One lit crit movement of the modern elite/intelligensia did portend pomo’s imminent reign. The French structuralists and deconstructionists of the '70s (when modernism was on the wane) working chiefly in the realm of lit crit, began to separate the art from the artist, and the text from the writer in a dispassionate, sometimes irreverent fashion. A text might be picked apart or dissected to examine its internal contradictions or self-referents - in a kind of literary psychoanalysis of the art text itself, divorced in some part from its creator. The writer lost “ownership” of his or her work as soon as this mostly French critical coterie got a hold of it, for they could interpret a text beyond the purview of what an author had, at least consciously, intended to say.
A personal example might be relevant here. I had a very tough time “getting” structuralism and deconstruction in grad school, until I began to discover the joys of metacriticism. Not that I labeled it as such at the time, but I became fascinated with the way in which writers might refer to the act of writing itself, or unwittingly lay bare some deeply personal obsession via their novels. Indeed, one of the hallmarks of pomo, as I finally realized, was the transparency of the means of production.

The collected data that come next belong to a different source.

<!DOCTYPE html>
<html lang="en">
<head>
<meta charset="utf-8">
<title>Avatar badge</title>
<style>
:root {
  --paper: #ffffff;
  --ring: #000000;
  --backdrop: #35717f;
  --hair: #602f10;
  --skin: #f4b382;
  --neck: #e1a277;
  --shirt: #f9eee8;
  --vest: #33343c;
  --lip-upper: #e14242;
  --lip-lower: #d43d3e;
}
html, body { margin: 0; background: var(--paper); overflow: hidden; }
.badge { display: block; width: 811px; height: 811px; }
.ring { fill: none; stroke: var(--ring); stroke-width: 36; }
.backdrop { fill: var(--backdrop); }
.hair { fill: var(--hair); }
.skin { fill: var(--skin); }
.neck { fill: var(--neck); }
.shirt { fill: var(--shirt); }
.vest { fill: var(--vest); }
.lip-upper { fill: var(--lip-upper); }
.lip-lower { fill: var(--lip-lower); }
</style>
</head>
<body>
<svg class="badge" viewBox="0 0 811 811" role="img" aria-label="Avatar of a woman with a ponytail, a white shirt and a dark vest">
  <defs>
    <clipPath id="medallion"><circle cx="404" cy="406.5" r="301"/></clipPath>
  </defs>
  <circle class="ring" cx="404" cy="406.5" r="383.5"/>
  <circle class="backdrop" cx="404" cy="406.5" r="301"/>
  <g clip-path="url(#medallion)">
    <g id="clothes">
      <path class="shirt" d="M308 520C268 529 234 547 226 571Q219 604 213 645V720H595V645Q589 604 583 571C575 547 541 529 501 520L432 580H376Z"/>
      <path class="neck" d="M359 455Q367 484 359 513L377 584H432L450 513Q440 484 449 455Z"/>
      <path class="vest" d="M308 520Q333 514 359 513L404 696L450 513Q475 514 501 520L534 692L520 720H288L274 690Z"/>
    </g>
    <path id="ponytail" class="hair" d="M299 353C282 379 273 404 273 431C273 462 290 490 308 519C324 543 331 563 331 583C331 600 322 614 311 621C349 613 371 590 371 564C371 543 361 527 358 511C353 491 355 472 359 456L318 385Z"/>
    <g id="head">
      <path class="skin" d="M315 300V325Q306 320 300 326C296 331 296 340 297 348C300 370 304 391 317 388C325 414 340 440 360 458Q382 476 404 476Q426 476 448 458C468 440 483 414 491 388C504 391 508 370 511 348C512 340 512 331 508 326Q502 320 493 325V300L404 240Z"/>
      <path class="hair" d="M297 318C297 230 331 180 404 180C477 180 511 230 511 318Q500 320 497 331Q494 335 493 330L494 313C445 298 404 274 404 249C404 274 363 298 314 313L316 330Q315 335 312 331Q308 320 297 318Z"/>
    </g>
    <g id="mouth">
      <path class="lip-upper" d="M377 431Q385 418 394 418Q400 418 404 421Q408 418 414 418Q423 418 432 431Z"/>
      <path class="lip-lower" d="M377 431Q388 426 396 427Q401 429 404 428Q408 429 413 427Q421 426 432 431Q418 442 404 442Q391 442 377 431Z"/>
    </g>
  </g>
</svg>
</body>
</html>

Rather than being a creative mystery known only to the artist, the dawn of the pomo era allowed us to, despite what the Wizard said, “pay attention to the man behind the curtain.” and what s/he was producing and how. The magician was stripped of his trade secrets, especially in the latter decades of the last century. The artist became less of a revered “genius” and more “just us folks” with the advent of the paparazzi and reality TV shows such as the Osbournes.
Our ruthless mass media will voraciously unveil the foibles and dirty laundry of anyone in its path, from the president down to the most humbly hapless prole on Jerry Springer. And all of us in the pomo era can and do deconstruct our culture on an everyday basis with a jaundiced, ironic, dispassionate, irreverent eye. Thus even those who missed Beatlemania can now compare and contrast an early Beatles demo with the finished marketed product, just as a foodie can see exactly how their favorite chef creates their culinary masterpieces via the Food Network or the ways in which they may sink or swim via reality programs such as Bravo's Top Chef.